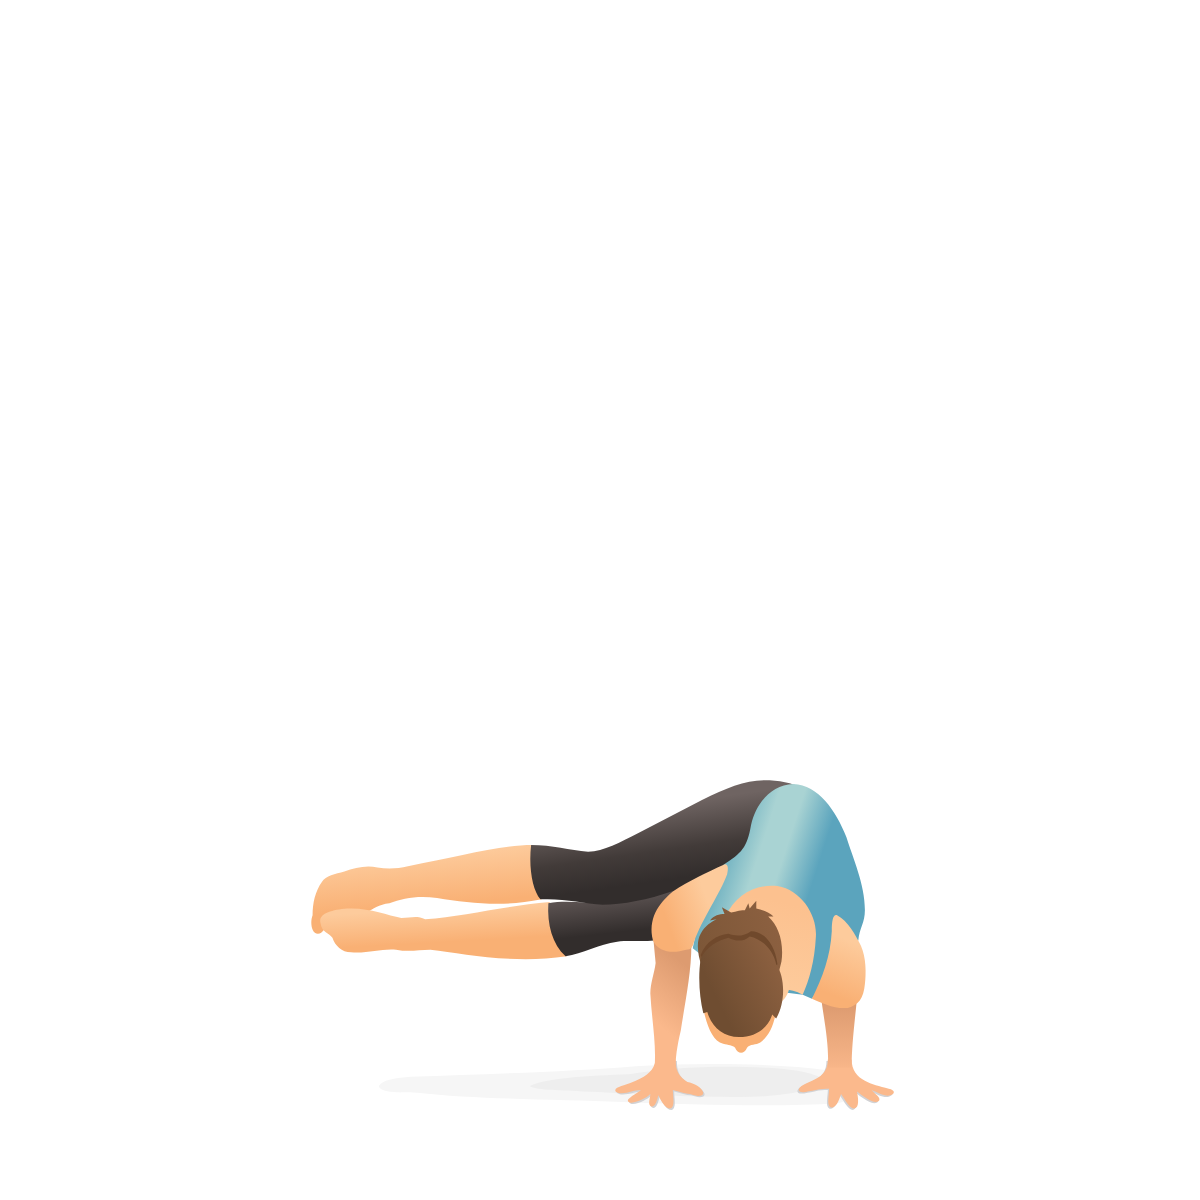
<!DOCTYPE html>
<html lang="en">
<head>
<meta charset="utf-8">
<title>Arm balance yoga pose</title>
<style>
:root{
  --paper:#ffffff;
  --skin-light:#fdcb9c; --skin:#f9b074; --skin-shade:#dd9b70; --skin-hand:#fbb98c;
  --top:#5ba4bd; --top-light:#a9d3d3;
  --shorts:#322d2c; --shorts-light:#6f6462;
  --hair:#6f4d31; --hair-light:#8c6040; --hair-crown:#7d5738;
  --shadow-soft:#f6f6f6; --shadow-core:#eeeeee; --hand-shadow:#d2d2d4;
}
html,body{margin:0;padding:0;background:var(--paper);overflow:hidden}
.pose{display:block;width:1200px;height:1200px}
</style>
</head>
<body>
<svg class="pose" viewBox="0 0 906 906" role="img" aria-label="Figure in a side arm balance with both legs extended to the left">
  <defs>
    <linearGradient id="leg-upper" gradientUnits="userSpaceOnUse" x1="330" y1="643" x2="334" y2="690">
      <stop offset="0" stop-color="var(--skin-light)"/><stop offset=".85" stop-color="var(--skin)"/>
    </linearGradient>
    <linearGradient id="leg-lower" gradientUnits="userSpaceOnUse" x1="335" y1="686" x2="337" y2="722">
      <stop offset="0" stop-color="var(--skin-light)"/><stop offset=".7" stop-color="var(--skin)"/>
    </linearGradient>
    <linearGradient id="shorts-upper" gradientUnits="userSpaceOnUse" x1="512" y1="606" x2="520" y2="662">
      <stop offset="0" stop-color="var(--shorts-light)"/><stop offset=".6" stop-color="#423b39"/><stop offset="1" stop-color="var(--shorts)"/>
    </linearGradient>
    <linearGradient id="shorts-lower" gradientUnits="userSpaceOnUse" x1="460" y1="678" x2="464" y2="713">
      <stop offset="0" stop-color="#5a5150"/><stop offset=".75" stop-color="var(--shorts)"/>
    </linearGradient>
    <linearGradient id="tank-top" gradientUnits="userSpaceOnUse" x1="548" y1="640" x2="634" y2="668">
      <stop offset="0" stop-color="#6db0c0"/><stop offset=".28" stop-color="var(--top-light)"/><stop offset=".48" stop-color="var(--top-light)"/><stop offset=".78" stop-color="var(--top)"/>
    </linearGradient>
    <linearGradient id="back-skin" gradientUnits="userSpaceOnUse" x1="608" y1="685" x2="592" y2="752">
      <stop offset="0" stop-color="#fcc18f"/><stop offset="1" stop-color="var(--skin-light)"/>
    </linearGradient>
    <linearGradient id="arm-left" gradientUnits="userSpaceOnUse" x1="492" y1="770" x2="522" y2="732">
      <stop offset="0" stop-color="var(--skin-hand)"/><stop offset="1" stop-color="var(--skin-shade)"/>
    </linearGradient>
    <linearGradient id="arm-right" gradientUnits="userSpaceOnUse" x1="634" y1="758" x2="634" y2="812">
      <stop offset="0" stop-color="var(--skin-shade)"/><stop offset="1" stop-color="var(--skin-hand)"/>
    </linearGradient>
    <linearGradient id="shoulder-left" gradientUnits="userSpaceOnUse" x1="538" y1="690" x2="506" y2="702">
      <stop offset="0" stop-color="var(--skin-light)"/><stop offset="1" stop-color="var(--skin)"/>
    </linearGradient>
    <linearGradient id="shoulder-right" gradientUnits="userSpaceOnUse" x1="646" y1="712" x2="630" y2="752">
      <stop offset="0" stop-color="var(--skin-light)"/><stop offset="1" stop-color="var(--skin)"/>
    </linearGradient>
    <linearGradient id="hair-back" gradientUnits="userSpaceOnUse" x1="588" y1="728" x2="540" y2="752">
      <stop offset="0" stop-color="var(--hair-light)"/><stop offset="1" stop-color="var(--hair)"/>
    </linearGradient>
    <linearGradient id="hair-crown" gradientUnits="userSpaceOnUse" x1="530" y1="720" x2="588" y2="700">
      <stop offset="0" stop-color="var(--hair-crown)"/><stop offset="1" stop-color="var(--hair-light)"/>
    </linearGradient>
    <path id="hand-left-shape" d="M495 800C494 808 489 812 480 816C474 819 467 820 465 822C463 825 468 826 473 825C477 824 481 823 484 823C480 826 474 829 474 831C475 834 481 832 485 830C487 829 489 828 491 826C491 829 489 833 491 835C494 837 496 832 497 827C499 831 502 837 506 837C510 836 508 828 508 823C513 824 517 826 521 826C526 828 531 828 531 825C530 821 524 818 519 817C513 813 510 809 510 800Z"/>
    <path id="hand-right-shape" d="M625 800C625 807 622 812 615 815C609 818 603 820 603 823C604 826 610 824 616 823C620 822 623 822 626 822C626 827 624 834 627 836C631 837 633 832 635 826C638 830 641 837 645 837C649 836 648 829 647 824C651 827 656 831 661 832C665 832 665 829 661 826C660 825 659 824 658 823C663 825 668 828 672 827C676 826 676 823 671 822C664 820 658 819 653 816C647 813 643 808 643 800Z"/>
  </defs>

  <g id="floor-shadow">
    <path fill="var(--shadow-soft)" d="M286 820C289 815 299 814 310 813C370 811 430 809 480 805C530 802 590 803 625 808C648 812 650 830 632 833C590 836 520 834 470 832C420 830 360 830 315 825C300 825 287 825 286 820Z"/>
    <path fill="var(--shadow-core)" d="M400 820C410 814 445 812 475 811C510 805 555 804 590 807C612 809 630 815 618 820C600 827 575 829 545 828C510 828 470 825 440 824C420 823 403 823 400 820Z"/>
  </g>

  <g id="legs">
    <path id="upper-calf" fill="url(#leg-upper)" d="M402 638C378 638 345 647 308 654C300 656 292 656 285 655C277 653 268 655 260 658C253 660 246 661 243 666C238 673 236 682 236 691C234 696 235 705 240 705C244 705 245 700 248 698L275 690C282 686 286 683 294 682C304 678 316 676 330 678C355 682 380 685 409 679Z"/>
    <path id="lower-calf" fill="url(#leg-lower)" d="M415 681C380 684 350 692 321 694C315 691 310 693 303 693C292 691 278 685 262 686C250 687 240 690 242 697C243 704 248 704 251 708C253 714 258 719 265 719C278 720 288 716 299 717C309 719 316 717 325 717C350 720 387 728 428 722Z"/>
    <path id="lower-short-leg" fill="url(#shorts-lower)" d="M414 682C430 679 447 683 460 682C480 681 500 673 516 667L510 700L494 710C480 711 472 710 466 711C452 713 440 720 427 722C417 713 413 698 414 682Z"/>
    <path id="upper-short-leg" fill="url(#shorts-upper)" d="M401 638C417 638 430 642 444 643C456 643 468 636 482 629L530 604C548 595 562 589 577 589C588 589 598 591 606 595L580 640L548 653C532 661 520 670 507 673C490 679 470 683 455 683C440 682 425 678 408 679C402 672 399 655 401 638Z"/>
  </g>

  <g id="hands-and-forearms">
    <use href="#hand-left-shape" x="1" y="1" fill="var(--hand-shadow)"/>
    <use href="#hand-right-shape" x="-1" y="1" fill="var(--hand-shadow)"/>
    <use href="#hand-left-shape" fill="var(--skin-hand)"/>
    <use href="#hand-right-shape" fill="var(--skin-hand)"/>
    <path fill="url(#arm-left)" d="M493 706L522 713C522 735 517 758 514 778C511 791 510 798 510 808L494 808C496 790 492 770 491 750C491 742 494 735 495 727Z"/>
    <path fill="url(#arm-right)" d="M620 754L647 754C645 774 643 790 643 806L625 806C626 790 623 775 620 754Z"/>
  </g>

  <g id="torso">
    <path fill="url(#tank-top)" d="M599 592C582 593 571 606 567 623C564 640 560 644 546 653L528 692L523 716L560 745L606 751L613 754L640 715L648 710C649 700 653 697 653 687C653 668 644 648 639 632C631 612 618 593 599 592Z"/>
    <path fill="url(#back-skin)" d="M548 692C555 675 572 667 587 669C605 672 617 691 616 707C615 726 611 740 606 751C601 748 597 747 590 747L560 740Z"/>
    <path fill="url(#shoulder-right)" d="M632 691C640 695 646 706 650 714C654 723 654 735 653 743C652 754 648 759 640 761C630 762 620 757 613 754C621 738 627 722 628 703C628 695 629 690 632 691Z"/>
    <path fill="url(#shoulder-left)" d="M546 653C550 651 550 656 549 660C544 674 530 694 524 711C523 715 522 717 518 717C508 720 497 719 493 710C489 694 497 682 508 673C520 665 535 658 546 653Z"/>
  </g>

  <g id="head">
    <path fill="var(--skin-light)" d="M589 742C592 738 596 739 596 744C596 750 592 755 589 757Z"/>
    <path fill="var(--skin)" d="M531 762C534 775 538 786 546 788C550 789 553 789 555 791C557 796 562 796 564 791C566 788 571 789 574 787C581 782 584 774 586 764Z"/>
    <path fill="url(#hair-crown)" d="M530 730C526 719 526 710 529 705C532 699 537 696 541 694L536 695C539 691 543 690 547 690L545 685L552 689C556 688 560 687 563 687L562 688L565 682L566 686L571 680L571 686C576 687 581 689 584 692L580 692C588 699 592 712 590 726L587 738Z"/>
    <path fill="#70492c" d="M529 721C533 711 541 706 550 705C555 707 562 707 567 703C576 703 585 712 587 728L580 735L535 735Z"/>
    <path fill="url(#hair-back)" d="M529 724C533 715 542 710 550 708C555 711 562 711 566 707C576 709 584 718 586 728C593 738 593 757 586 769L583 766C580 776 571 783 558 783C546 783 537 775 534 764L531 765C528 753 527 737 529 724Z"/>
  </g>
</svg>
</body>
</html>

Required work: Give the number of lines in the listing that hold the string "html". Add nothing else.

Solution to this problem: 4